Dr. Fraud, PhD, Overcoming Feelings of Inadequacy
September 21, 2012 • comment(s)
While currently in between jobs and adjusting to a new place, I have been doing my best to focus on my past successes in order to pave a new path for myself. This journey has reminded me of just how difficult it is to always concentrate on the positive. Unfortunately, feelings of self-doubt and fear of failure occasionally plague me. As hard as I try to fight it, negativity infiltrates my mind as I think to myself, “I’m a fraud!”
Ironically, the time that I most felt like a fake was in the first few months after I finished my PhD. You would think that at that moment, I would believe that all of my hard work made me worthy of a terminal degree. Instead, I began to wonder if the world of academicians would find out that a phony was allowed into their elite club. Beyond my own issues with self-doubt, the anticlimactic nature of reaching the biggest goal I had set for myself up until that time hit me like a ton of bricks. I think I expected fireworks, or at least an overwhelming sense of accomplishment. In reality, I thought to myself, “This is it?” And no REAL doctor would feel that way, right?
Apparently, feeling like a fraud has an official name, and I am not alone in my self-deprecation. The term “impostor syndrome” was coined by psychologists in the 1970s and is used to describe when people dismiss their achievements as the result of timing, good fortune, or the ability to convince others they are smarter or more capable than they really are. Men and women experience impostor syndrome in equal numbers, but as a woman I know all too well how media continuously plants impostor seeds in the minds of females in particular.

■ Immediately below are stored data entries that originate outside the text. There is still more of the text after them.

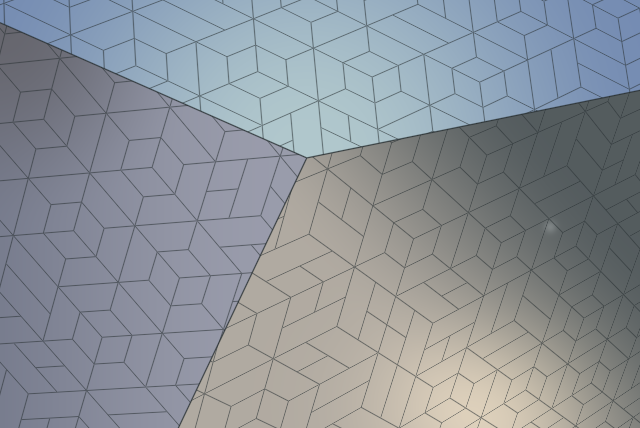
A Shadertoy shader for this pattern:

```glsl
// Three tilted metal facets meeting at one corner, each clad in panels.
// Every facet maps the canvas to its own hexagon lattice in perspective;
// each hexagon is cut into nested trapezoids or chevrons picked by a hash.

// Facet corner and the far ends of its ridges, in canvas heights
const vec2 CORNER = vec2(0.719, 0.631);
const vec2 RIDGE_LEFT = vec2(0.0, 0.947);
const vec2 RIDGE_RIGHT = vec2(1.5, 0.789);
const vec2 RIDGE_DOWN = vec2(0.418, 0.0);

const float SEAM_WIDTH = 0.0009;
const float RIDGE_WIDTH = 0.0013;
const float SEAM_STRENGTH = 0.68;
const float NESTED_SHARE = 0.55;
const float HEX_APOTHEM = 0.8660254;

const vec3 SKY_PALE = vec3(0.69, 0.78, 0.80);
const vec3 SKY_BLUE = vec3(0.46, 0.55, 0.70);
const vec3 LAVENDER = vec3(0.60, 0.61, 0.67);
const vec3 SLATE = vec3(0.44, 0.46, 0.53);
const vec3 DUSK = vec3(0.40, 0.40, 0.43);
const vec3 SAND = vec3(0.69, 0.665, 0.63);
const vec3 SHADOW = vec3(0.33, 0.36, 0.37);
const vec3 GLOW = vec3(0.20, 0.17, 0.12);
const vec3 SEAM = vec3(0.16, 0.19, 0.20);

float cross2(vec2 a, vec2 b) { return a.x * b.y - a.y * b.x; }

float hash(vec2 p) {
    vec3 h = fract(p.xyx * vec3(0.1031, 0.1030, 0.0973));
    h += dot(h, h.yzx + 33.33);
    return fract((h.x + h.y) * h.z);
}

float segment(vec2 p, vec2 a, vec2 b) {
    vec2 d = b - a;
    return length(p - a - d * clamp(dot(p - a, d) / dot(d, d), 0.0, 1.0));
}

// Distance to the seams of a hexagon tiling with unit sides
float seamDistance(vec2 q) {
    vec2 period = vec2(3.0, 2.0 * HEX_APOTHEM);
    vec2 c0 = floor(q / period + 0.5) * period;
    vec2 c1 = (floor(q / period) + 0.5) * period;
    vec2 center = length(q - c0) < length(q - c1) ? c0 : c1;
    vec2 p = q - center;
    vec2 id = floor(center / period * 2.0 + 0.5);
    float kind = hash(id + 17.0);
    float turn = hash(id + 71.0);

    float up = dot(p, vec2(HEX_APOTHEM, 0.5));
    float down = dot(p, vec2(HEX_APOTHEM, -0.5));
    float size = max(abs(p.y), max(abs(up), abs(down)));
    float inner = 0.5 * HEX_APOTHEM;
    bool nested = kind < NESTED_SHARE;
    float d = HEX_APOTHEM - size;

    // Ring of six trapezoids
    if (nested) {
        d = min(d, abs(size - inner));
        if (size > inner) d = min(d, min(abs(p.y), min(abs(up), abs(down))));
    }

    // Three rhombi, each halved into a pair of parallel panels
    float facing = turn < 0.5 ? 1.0 : -1.0;
    for (int i = 0; i < 3; i++) {
        float angle = float(i) * 2.0943951;
        vec2 a = facing * vec2(cos(angle), sin(angle));
        vec2 b = facing * vec2(cos(angle + 2.0943951), sin(angle + 2.0943951));
        if (!nested || size < inner)
            d = min(d, length(p - a * max(dot(p, a), 0.0)));
        vec2 st = vec2(cross2(p, b), cross2(a, p)) / HEX_APOTHEM;
        if (!nested && min(st.x, st.y) > 0.0) {
            st = fract(turn * 2.0) < 0.5 ? st : st.yx;
            d = min(d, abs(st.x - 0.5) * HEX_APOTHEM);
            if (st.x > 0.5 && kind > 0.75)
                d = min(d, abs(st.y - 0.5) * HEX_APOTHEM);
        }
    }
    return d;
}

// Seams of one facet: lattice axes u and v, shrinking toward the tilt
float facetSeams(vec2 p, vec2 origin, vec2 u, vec2 v, vec2 tilt) {
    vec2 d = p - origin;
    float depth = 1.0 - dot(tilt, d);
    vec2 ab = inverse(mat2(u, v)) * d / depth;
    vec2 q = vec2(ab.x + 0.5 * ab.y, HEX_APOTHEM * ab.y);
    return seamDistance(q) * length(u) * depth;
}

float stroke(float d, float width) {
    float soft = 0.8 / iResolution.y;
    return 1.0 - smoothstep(width - soft, width + soft, d);
}

void mainImage(out vec4 fragColor, in vec2 fragCoord) {
    vec2 p = fragCoord / iResolution.y;
    p.x *= 1.5 * iResolution.y / iResolution.x;
    vec2 rel = p - CORNER;
    vec2 side = (rel.x < 0.0 ? RIDGE_LEFT : RIDGE_RIGHT) - CORNER;
    vec2 fall = RIDGE_DOWN - CORNER;
    vec3 color;
    float seam;

    if (rel.y > rel.x * side.y / side.x) {
        // Upper facet
        color = mix(SKY_PALE, SKY_BLUE, smoothstep(0.05, 0.85, length(rel)));
        seam = facetSeams(p, vec2(0.758, 0.639), vec2(0.130, 0.060),
                          vec2(0.142, -0.067), vec2(0.12, 0.10));
    } else if (rel.x < rel.y * fall.x / fall.y) {
        // Left facet
        color = mix(SLATE, LAVENDER, smoothstep(-0.25, 0.65, p.x));
        color = mix(DUSK, color, smoothstep(0.0, 0.5, length(p - RIDGE_LEFT)));
        seam = facetSeams(p, vec2(0.611, 0.496), vec2(0.150, 0.012),
                          vec2(0.105, -0.125), vec2(-0.05, -0.10));
    } else {
        // Right facet with shade above and a reflected glow below
        float shade = smoothstep(0.78, 1.38, dot(p, vec2(0.75, 0.60)));
        color = mix(SAND, SHADOW, shade);
        vec2 g = (p - vec2(1.16, 0.05)) * vec2(1.0, 1.3);
        color += GLOW * exp(-dot(g, g) * 14.0);
        vec2 spark = p - vec2(1.29, 0.47);
        color += 0.12 * exp(-dot(spark, spark) * 5000.0);
        seam = facetSeams(p, vec2(0.724, 0.453), vec2(0.156, 0.069),
                          vec2(0.113, -0.081), vec2(0.35, -0.20));
    }

    // Panel seams, then the ridges between facets
    color = mix(color, SEAM, SEAM_STRENGTH * stroke(seam, SEAM_WIDTH));
    float ridge = min(segment(p, CORNER, RIDGE_DOWN),
                  min(segment(p, CORNER, RIDGE_LEFT), segment(p, CORNER, RIDGE_RIGHT)));
    color = mix(color, SEAM, 0.9 * stroke(ridge, RIDGE_WIDTH));
    fragColor = vec4(color, 1.0);
}
```
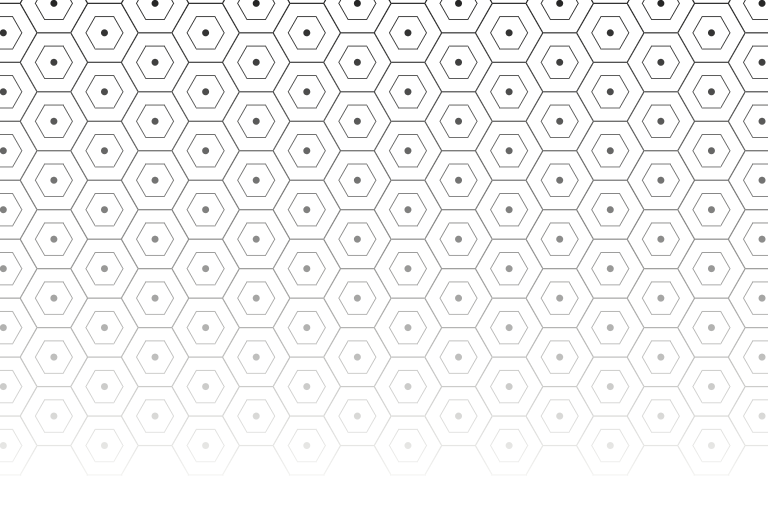
This pattern is drawn by a Shadertoy shader. Its source:

```glsl
// Honeycomb of flat-topped hexagons, each holding a smaller hexagon and a dot.
// Two interleaved lattices give the nearest cell; the ink fades from charcoal
// at the top to pale grey, and the mesh ends just above the lower edge.

#define CELL_APOTHEM 0.05626
#define COLUMN_PITCH 0.09653
#define LATTICE_ORIGIN vec2(0.0063, 0.5998)
#define INNER_SCALE 0.55
#define DOT_RADIUS 0.0066
#define OUTER_WIDTH 0.0023
#define INNER_WIDTH 0.0017
#define MESH_BOTTOM 0.0933
#define INK_TOP 0.146
#define INK_BOTTOM 1.033

const float ROOT3 = 1.7320508;

// Hexagonal radius: 1 on the border of a cell with unit apothem
float hexRadius(vec2 v) {
    v = abs(v);
    return max(v.y, v.x * ROOT3 * 0.5 + v.y * 0.5);
}

// Offset from the nearest cell centre, in apothems
vec2 cellOffset(vec2 v) {
    vec2 period = vec2(2.0 * ROOT3, 2.0);
    vec2 a = v - period * round(v / period);
    vec2 shifted = v - 0.5 * period;
    vec2 b = shifted - period * round(shifted / period);
    return dot(a, a) < dot(b, b) ? a : b;
}

// Smooth coverage of the region where the distance is negative
float fill(float dist, float pixel) {
    return clamp(0.5 - dist / pixel, 0.0, 1.0);
}

// Coverage of a line, which stays faithful when thinner than a pixel
float stroke(float dist, float width, float pixel) {
    return fill(dist - 0.5 * width, pixel) - fill(dist + 0.5 * width, pixel);
}

void mainImage(out vec4 fragColor, in vec2 fragCoord) {
    // Canvas heights are the unit of length
    float pixel = 1.0 / iResolution.y;
    vec2 p = fragCoord * pixel;

    // Lattice scaled so that every cell is a regular hexagon
    vec2 cellScale = vec2(COLUMN_PITCH / ROOT3, CELL_APOTHEM);
    vec2 offset = cellOffset((p - LATTICE_ORIGIN) / cellScale);
    vec2 local = offset * cellScale;
    float radius = hexRadius(offset);

    // Outer mesh, cut off below the last row
    float outer = stroke((1.0 - radius) * CELL_APOTHEM, OUTER_WIDTH, pixel);
    outer *= fill(MESH_BOTTOM - 0.5 * OUTER_WIDTH - p.y, pixel);

    // Inner hexagon and dot, only in complete cells
    float inner = stroke((radius - INNER_SCALE) * CELL_APOTHEM, INNER_WIDTH, pixel);
    float spot = fill(length(local) - DOT_RADIUS, pixel);
    float complete = step(MESH_BOTTOM + 0.5 * CELL_APOTHEM, p.y - local.y);

    // Fading ink over white paper
    float coverage = max(outer, max(inner, spot) * complete);
    float shade = mix(INK_BOTTOM, INK_TOP, p.y);
    vec3 ink = shade * vec3(1.0, 1.0, 0.992);
    vec3 paper = vec3(1.0);
    fragColor = vec4(mix(paper, ink, coverage), 1.0);
}
```
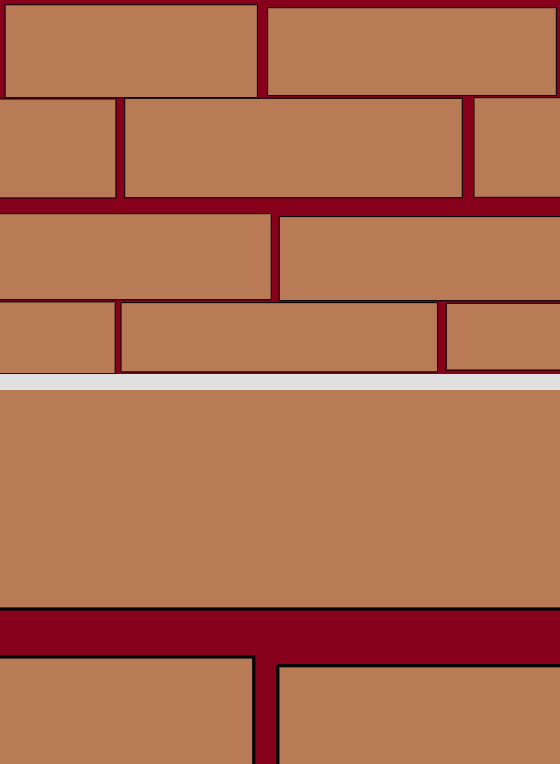
Top: the whole. Bottom: its middle third, enlarged.
A Shadertoy shader for this pattern:

```glsl
// Flat tan bricks with thin black outlines, laid in four uneven courses on dark red mortar.

const vec3 BRICK   = vec3(0.727, 0.482, 0.335);
const vec3 MORTAR  = vec3(0.530, 0.000, 0.110);
const vec3 OUTLINE = vec3(0.020, 0.010, 0.010);

const float CANVAS_WIDTH = 768.0;  // layout units across the canvas
const float LINE_WIDTH   = 1.5;
const float OVERHANG     = 400.0;  // how far end bricks run off the canvas
const int   COURSES      = 4;
const int   BRICKS       = 4;      // per course, including those cut by the edges

// Per course, measured down from the top:
// top and bottom of the first brick, then the change of each from brick to brick.
const vec4 COURSE[COURSES] = vec4[COURSES](
    vec4(  2.5, 137.0,  4.0, -3.0),
    vec4(135.7, 271.5, -0.9, -0.4),
    vec4(293.0, 411.0,  4.0,  1.3),
    vec4(414.0, 512.5,  1.0, -2.5));

// Centres and widths of the upright joints in each course.
const vec3 JOINT_X[COURSES] = vec3[COURSES](
    vec3(  0.0, 360.0,  770.0),
    vec3(165.0, 642.0, 1120.0),
    vec3(377.5, 850.0, 1320.0),
    vec3(162.0, 606.0, 1050.0));
const vec3 JOINT_WIDTH[COURSES] = vec3[COURSES](
    vec3(14.0, 14.0, 14.0),
    vec3(12.0, 16.0, 12.0),
    vec3(11.0, 11.0, 11.0),
    vec3( 8.0, 12.0, 12.0));

// Signed distance to the box between two corners.
float boxDistance(vec2 p, vec2 lo, vec2 hi) {
    vec2 q = abs(p - 0.5 * (lo + hi)) - 0.5 * (hi - lo);
    return length(max(q, 0.0)) + min(max(q.x, q.y), 0.0);
}

// Share of a pixel that lies inside a signed distance.
float coverage(float d, float pixel) {
    return clamp(0.5 - d / pixel, 0.0, 1.0);
}

void mainImage(out vec4 fragColor, in vec2 fragCoord) {
    float pixel = CANVAS_WIDTH / iResolution.x;
    vec2 p = vec2(fragCoord.x, iResolution.y - fragCoord.y) * pixel;
    float lineStrength = min(1.0, LINE_WIDTH / pixel);
    vec3 color = MORTAR;

    for (int row = 0; row < COURSES; row++) {
        vec3 jointLeft  = JOINT_X[row] - 0.5 * JOINT_WIDTH[row];
        vec3 jointRight = JOINT_X[row] + 0.5 * JOINT_WIDTH[row];

        for (int i = 0; i < BRICKS; i++) {
            // Each brick spans from one joint to the next, slightly out of level.
            vec2 span = COURSE[row].xy + float(i) * COURSE[row].zw;
            float left  = i == 0 ? -OVERHANG : jointRight[i - 1];
            float right = i == BRICKS - 1 ? jointRight[i - 1] + OVERHANG : jointLeft[i];
            float d = boxDistance(p, vec2(left, span.x), vec2(right, span.y));

            // Face, then outline centred on its edge.
            color = mix(color, BRICK, coverage(d, pixel));
            float line = coverage(abs(d) - 0.5 * LINE_WIDTH, pixel);
            color = mix(color, OUTLINE, line * lineStrength);
        }
    }

    fragColor = vec4(color, 1.0);
}
```
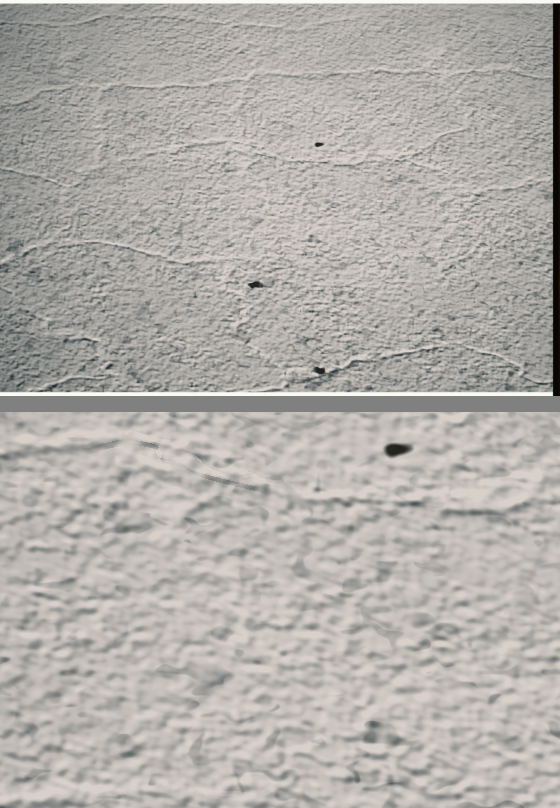
Top: the whole. Bottom: its middle third, enlarged.
Reproduce this texture procedurally as a Shadertoy shader.

```glsl
// A cracked salt flat seen at a slant: a warped Voronoi net of low ridges and a
// pitted crust form one height field, lit from above by a finite difference.
// Vignetting, a few dark pebbles and the edges of a film frame finish it.

const vec3 SHADOW = vec3(0.36, 0.39, 0.39);
const vec3 SALT = vec3(0.75, 0.73, 0.71);
const vec3 PAPER = vec3(0.98, 0.98, 0.96);
const vec3 FILM_BLACK = vec3(0.03, 0.025, 0.02);
const vec3 FILM_RUST = vec3(0.30, 0.12, 0.03);

const float RIDGE_HORIZON = 2.9;
const float RIDGE_TILT = 1.8;
const float RIDGE_FREQ = 1.6;
const float RIDGE_WIDTH = 0.0075;
const float CRUST_HORIZON = 5.0;
const float CRUST_TILT = 1.4;
const float CRUST_FREQ = 88.0;
const float CRUST_HEIGHT = 1.0;
const float PIT_DEPTH = 0.6;
const vec2 LIGHT_STEP = vec2(-0.0035, 0.0048);
const vec2 BRIGHT_SPOT = vec2(0.57, 0.52);
const vec2 VIGNETTE = vec2(1.5, 1.0);
const vec2 PEBBLE_SIZE = vec2(0.016, 0.008);
const mat2 TURN = mat2(0.8, 0.6, -0.6, 0.8);

float hash(vec2 p) {
    return fract(sin(dot(p, vec2(127.1, 311.7))) * 43758.5453);
}

vec2 hash2(vec2 p) {
    return vec2(hash(p), hash(p + 57.3));
}

float noise(vec2 p) {
    vec2 i = floor(p), f = fract(p);
    f = f * f * (3.0 - 2.0 * f);
    vec2 e = vec2(0.0, 1.0);
    return mix(mix(hash(i), hash(i + e.yx), f.x),
               mix(hash(i + e.xy), hash(i + e.yy), f.x), f.y);
}

vec2 noise2(vec2 p) {
    return vec2(noise(p), noise(p + 31.7)) - 0.5;
}

// Screen to ground plane; the horizon lies above the frame
vec2 project(vec2 p, float horizon, float tilt) {
    return vec2(p.x - 0.7, p.y * tilt) * horizon / (horizon - p.y);
}

// Distance to the nearest Voronoi border
float borderDistance(vec2 p) {
    vec2 cell = floor(p), first = vec2(0.0), second = vec2(0.0);
    float d1 = 1e3, d2 = 1e3;
    for (int j = -1; j <= 1; j++)
    for (int i = -1; i <= 1; i++) {
        vec2 c = cell + vec2(i, j);
        vec2 site = c + 0.1 + 0.8 * hash2(c + 4.0);
        vec2 v = site - p;
        float d = dot(v, v);
        if (d < d1) {
            d2 = d1; second = first;
            d1 = d; first = site;
        } else if (d < d2) {
            d2 = d; second = site;
        }
    }
    return (d2 - d1) / (2.0 * length(second - first));
}

float ridges(vec2 p) {
    vec2 g = project(p, RIDGE_HORIZON, RIDGE_TILT);
    vec2 warped = g + 0.20 * noise2(g * 3.0) + 0.07 * noise2(TURN * g * 11.0)
                + 0.028 * noise2(g * 32.0);
    float d = borderDistance(warped * RIDGE_FREQ) / RIDGE_FREQ;
    float w = RIDGE_WIDTH * (1.0 + 1.2 * p.y);
    float presence = mix(0.3, 1.0, smoothstep(0.3, 0.6, noise(g * 2.1 + 7.0)));
    return exp(-0.5 * d * d / (w * w)) * presence * mix(1.0, 0.4, p.y);
}

float crust(vec2 p) {
    vec2 g = project(p, CRUST_HORIZON, CRUST_TILT) * CRUST_FREQ;
    float patches = 0.6 + 0.8 * noise(g * 0.12);
    float h = noise(g + 0.8 * noise2(g * 0.6)) + 0.55 * noise(TURN * g * 1.7 + 9.0);
    return CRUST_HEIGHT * h * patches * mix(1.0, 0.4, p.y);
}

// Sparse dark hollows, flattened by the slant
float pits(vec2 p) {
    vec2 g = project(p, CRUST_HORIZON, CRUST_TILT) * 64.0;
    g += 1.2 * noise2(g * 0.9 + 5.0);
    return smoothstep(0.68, 0.92, noise(g + 3.0)) * (0.4 + 0.8 * noise(g * 0.3));
}

float pebbles(vec2 p) {
    float cover = 0.0;
    for (int i = 0; i < 3; i++) {
        float n = float(i);
        vec2 c = vec2(0.726 + 0.08 * cos(3.14 * n), 0.635 - 0.42 * n + 0.067 * n * n);
        float r = length((p - c) / PEBBLE_SIZE) + 1.2 * (noise(p * 110.0) - 0.5);
        cover = max(cover, 1.0 - smoothstep(0.55, 1.15, r));
    }
    return cover;
}

void mainImage(out vec4 fragColor, in vec2 fragCoord) {
    vec2 uv = fragCoord / iResolution.xy;
    vec2 p = fragCoord / iResolution.y;
    float px = 1.0 / iResolution.y;

    // Relief: shaded sides are deeper than lit sides are bright
    float ridge = ridges(p);
    float relief = ridge + crust(p) - ridges(p + LIGHT_STEP) - crust(p + LIGHT_STEP);
    relief *= relief < 0.0 ? 1.0 : 0.5;

    // Broad light, mottling and scattered pits
    vec2 v = uv - BRIGHT_SPOT;
    float tone = 1.06 - dot(v * v, VIGNETTE) + relief + 0.12 * ridge;
    tone += 0.10 * (noise(p * vec2(9.0, 16.0)) - 0.5);
    tone -= PIT_DEPTH * pits(p) * mix(1.0, 0.3, p.y);
    tone = clamp(tone, -0.7, 1.25);

    vec3 color = mix(SHADOW, SALT, tone);
    color = mix(color, vec3(0.07, 0.08, 0.07), 0.9 * pebbles(p));

    // Film frame: pale strips above and below, black strip at the right
    float inside = min(p.y - 0.010, 0.991 - p.y);
    color = mix(PAPER, color, smoothstep(-px, px, inside));
    float strip = smoothstep(0.986, 0.989, uv.x) * (1.0 - smoothstep(0.991 - px, 0.991 + px, p.y));
    float rust = smoothstep(0.996, 1.0, uv.x) * noise(vec2(3.0, p.y * 7.0));
    color = mix(color, mix(FILM_BLACK, FILM_RUST, rust), strip);

    fragColor = vec4(color, 1.0);
}
```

In fact, my feeling of being a fraud sometimes extends beyond my professional life and permeates my role as a woman in society. I have proven that it is possible to question whether or not I am a REAL woman when I doubt my maternal instinct, am mystified by the idea of work-life balance, or consistently fail at fitting into my skinny jeans.
No one is perfect all of the time; it seems obvious, but I have to remind myself during times of self-doubt. Winston Churchill said, “Success is not final, failure is not fatal; it is the courage to continue that counts.” If I allowed myself to get stuck in the fear of being a fake, I would seek out unchallenging work and never take a promotion. Everyone who has ever achieved greatness has failed, and many have felt like phonies when they reached milestones on the road to success. The important thing is that they kept going and did not let self-doubt keep them from accomplishing even bigger dreams.
When the fraud monster starts to creep up on me I cope by uncovering the source of my self-doubt and recognizing that I am not alone. Occasionally I feel like an impostor because I have unreasonable expectations for myself. Other times I use self-doubt as fuel to motivate myself to work hard when I am anxious or procrastinating. I might even employ self-deprecation to lower others’ expectations of me so they will be impressed when I do succeed. It is important that I find out why I am feeling like a fraud so I can change my train of thought from worrying about failure to welcoming opportunities to learn and grow. Oftentimes, I just need to take a peek at the select thank you cards and letters of commendation I keep in a box to remind myself that I have made a difference. I also take great comfort in knowing that many people have felt like frauds at some points in their lives. It was important for me to share my feelings of inadequacy with trusted friends, colleagues, and mentors; knowing that people I see as role models have also experienced impostor syndrome lightens my emotional rucksack enough that I can continue along a successful path.